Life on Earth is fragile as it is and any number of world-ending events could occur. “In the last 500 million years of the Earth’s history there have been five mass extinctions of species,” NASA’s director of planetary science Jim Greene, told NBC News. “If we’re going to live as a species, we’re going to have to ‘back up’ in other places … and that place is Mars.”

Con: It’s super expensive

Even if we do decide to move to the moon or Mars, the cost is a substantial barrier. Humans “require a vast support infrastructure to provide things like water, food, and breathable air,” Bharmal continued. All of these require significant technological advancement in addition to the cost of actually moving people on Earth to the moon or Mars. 

“The question isn’t whether or not we’re technologically capable of doing it, because we are. The question is whether or not we have the political will to do it,” NASA administrator Jim Bridenstine. Governments have long expressed interest in putting man back on the moon and traveling to Mars but fell short when it came to budget. However now, there are private investors like Elon Musk as well as better technology. “The question is: Will we receive the budget to do it right now?” 

Is it time for humans to inhabit space? SpaceX and NASA certainly think so. Elon Musk’s space company had its first rocket test flight and Musk has been vocal about his goal to reach Mars. NASA has also made strides towards space habitation by announcing the crew manning the next mission to the moon and unveiling…

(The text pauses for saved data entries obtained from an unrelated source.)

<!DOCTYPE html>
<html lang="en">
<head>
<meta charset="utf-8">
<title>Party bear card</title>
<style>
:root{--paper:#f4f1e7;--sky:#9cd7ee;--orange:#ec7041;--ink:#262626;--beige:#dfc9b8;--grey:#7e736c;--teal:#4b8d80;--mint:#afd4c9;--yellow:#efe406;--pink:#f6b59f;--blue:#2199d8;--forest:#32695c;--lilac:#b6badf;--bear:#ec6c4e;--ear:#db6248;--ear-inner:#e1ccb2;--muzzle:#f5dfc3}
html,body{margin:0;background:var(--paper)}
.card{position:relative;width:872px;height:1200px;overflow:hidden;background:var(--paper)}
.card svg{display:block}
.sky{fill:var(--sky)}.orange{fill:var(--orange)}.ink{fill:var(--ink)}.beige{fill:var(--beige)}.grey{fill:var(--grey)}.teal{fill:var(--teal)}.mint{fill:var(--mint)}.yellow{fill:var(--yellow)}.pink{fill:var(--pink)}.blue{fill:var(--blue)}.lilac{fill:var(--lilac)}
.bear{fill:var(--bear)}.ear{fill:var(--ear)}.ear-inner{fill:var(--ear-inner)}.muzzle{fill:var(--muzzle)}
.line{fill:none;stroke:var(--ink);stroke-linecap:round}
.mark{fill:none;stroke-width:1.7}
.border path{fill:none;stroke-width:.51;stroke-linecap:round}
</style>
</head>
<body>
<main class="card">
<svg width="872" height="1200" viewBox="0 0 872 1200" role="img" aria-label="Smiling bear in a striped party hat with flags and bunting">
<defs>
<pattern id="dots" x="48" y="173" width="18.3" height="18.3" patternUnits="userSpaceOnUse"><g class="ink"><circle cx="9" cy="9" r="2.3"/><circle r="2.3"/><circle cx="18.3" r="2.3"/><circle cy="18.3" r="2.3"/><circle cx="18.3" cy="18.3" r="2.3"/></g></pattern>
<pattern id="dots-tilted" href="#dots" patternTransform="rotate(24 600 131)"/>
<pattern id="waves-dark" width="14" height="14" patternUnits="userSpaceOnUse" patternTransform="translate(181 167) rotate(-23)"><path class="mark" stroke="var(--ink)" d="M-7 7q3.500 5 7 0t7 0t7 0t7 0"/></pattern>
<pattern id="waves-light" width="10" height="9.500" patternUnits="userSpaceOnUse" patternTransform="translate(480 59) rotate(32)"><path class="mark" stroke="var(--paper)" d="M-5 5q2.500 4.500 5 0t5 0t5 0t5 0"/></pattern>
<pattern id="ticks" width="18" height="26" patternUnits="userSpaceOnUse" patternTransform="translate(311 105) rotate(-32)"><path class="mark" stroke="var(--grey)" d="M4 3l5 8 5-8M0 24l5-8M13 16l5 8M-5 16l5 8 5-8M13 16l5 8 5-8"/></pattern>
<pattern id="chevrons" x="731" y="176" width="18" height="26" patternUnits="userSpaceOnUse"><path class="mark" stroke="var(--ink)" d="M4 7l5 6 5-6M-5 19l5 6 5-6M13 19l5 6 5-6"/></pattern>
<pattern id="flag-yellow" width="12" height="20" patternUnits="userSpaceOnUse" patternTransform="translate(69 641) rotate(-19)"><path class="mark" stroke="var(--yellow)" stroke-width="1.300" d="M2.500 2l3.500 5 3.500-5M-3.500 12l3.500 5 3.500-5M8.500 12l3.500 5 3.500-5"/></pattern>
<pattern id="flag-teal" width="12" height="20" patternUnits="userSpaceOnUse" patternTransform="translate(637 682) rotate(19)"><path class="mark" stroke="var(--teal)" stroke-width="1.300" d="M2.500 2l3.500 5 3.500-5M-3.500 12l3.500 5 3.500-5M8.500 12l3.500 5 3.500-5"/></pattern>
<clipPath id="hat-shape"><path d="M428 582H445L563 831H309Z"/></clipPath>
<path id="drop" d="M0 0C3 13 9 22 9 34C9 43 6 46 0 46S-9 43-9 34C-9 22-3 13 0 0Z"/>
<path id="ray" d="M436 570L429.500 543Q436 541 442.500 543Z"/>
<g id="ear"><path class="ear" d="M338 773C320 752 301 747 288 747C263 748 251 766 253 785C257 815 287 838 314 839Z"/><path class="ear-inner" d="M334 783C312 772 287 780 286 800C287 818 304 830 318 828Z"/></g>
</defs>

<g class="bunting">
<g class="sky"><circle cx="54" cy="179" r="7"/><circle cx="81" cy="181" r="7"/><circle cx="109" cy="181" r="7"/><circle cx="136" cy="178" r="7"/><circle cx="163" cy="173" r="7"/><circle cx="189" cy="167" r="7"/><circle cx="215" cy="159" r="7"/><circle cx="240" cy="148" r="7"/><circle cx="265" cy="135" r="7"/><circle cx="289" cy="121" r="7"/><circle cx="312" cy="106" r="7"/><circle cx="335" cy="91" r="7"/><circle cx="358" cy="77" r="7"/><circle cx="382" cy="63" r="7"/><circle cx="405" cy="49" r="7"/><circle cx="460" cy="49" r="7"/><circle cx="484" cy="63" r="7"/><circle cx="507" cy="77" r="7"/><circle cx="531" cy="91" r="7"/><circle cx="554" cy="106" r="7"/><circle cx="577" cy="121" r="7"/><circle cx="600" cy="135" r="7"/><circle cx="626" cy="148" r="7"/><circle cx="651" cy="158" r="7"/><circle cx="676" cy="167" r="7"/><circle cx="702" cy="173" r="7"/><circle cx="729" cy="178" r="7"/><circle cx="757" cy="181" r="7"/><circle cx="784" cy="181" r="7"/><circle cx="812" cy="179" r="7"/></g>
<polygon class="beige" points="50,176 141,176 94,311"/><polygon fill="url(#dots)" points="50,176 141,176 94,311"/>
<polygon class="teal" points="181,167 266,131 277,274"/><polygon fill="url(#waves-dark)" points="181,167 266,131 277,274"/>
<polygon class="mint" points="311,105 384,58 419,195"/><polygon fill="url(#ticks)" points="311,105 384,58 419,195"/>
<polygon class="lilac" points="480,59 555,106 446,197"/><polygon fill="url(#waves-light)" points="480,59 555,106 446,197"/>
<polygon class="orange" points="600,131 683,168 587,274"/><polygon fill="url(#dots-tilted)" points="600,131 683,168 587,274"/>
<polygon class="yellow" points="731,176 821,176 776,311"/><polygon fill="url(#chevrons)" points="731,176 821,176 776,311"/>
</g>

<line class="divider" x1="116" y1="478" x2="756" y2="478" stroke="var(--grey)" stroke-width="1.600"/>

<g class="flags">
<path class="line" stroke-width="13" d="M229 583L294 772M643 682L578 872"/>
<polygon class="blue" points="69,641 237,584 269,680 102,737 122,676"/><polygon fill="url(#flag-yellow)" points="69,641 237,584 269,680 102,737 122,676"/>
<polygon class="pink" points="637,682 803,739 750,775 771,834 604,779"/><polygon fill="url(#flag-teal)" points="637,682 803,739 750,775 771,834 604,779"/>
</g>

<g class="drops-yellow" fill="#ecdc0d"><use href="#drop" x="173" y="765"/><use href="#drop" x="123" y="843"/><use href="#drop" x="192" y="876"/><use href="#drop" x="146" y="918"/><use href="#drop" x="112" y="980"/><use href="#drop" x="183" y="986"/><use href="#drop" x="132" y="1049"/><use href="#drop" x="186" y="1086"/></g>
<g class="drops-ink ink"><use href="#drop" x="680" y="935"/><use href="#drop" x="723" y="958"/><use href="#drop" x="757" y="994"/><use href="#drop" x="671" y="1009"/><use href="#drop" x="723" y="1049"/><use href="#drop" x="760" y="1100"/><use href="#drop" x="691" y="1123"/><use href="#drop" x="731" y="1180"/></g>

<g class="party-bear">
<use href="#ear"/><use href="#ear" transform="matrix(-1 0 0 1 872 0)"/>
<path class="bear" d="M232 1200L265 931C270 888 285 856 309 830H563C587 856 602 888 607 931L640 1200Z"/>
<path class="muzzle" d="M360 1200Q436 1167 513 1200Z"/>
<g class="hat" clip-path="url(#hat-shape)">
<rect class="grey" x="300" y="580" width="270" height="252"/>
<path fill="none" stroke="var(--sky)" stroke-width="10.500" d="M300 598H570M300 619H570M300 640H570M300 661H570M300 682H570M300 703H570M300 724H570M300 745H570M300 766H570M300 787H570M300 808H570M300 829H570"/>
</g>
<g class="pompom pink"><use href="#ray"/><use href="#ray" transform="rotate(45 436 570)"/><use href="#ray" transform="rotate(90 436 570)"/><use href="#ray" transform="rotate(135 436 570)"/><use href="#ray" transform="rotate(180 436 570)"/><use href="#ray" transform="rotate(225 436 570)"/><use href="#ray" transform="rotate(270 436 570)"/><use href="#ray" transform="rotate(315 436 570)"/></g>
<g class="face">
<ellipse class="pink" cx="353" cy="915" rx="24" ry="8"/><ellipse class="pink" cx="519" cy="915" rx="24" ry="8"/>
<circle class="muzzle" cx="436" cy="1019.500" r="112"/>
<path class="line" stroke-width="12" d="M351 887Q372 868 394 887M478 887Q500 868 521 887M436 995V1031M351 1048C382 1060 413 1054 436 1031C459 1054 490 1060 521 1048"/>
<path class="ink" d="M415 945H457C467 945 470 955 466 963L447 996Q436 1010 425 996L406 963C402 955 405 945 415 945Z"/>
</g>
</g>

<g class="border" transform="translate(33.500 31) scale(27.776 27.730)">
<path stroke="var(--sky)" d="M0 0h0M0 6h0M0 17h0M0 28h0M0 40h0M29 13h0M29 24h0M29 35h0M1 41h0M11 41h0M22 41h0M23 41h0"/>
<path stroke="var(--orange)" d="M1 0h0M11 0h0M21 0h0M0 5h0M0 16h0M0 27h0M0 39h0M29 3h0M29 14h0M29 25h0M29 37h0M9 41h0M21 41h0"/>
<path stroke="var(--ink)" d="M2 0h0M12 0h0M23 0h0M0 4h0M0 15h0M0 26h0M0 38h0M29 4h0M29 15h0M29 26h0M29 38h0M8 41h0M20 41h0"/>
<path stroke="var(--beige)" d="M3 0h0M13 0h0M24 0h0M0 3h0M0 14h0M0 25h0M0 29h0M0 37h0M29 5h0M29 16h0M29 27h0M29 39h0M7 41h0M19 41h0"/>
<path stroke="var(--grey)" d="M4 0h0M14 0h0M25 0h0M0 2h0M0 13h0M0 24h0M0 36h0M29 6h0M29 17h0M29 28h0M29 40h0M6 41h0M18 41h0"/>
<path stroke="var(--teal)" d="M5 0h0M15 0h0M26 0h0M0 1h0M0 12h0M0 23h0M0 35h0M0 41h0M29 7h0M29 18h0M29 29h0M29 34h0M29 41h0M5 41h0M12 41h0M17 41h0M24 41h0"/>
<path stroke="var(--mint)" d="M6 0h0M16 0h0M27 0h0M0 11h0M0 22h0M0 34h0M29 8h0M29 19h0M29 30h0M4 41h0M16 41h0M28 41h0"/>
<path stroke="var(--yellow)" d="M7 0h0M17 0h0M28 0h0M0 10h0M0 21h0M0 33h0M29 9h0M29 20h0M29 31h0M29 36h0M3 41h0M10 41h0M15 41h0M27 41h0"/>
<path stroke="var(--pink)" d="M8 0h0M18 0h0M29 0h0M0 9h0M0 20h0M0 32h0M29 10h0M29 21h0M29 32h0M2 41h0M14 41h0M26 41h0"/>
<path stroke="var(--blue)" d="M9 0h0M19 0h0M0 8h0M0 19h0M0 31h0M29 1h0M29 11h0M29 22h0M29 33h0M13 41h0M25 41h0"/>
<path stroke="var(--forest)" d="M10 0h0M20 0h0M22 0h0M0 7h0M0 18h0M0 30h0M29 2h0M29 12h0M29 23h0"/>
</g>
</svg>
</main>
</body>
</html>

Is it time for humans to inhabit space? SpaceX and NASA certainly think so. Elon Musk’s space company had its first rocket test flight and Musk has been vocal about his goal to reach Mars. NASA has also made strides towards space habitation by announcing the crew manning the next mission to the moon and unveiling…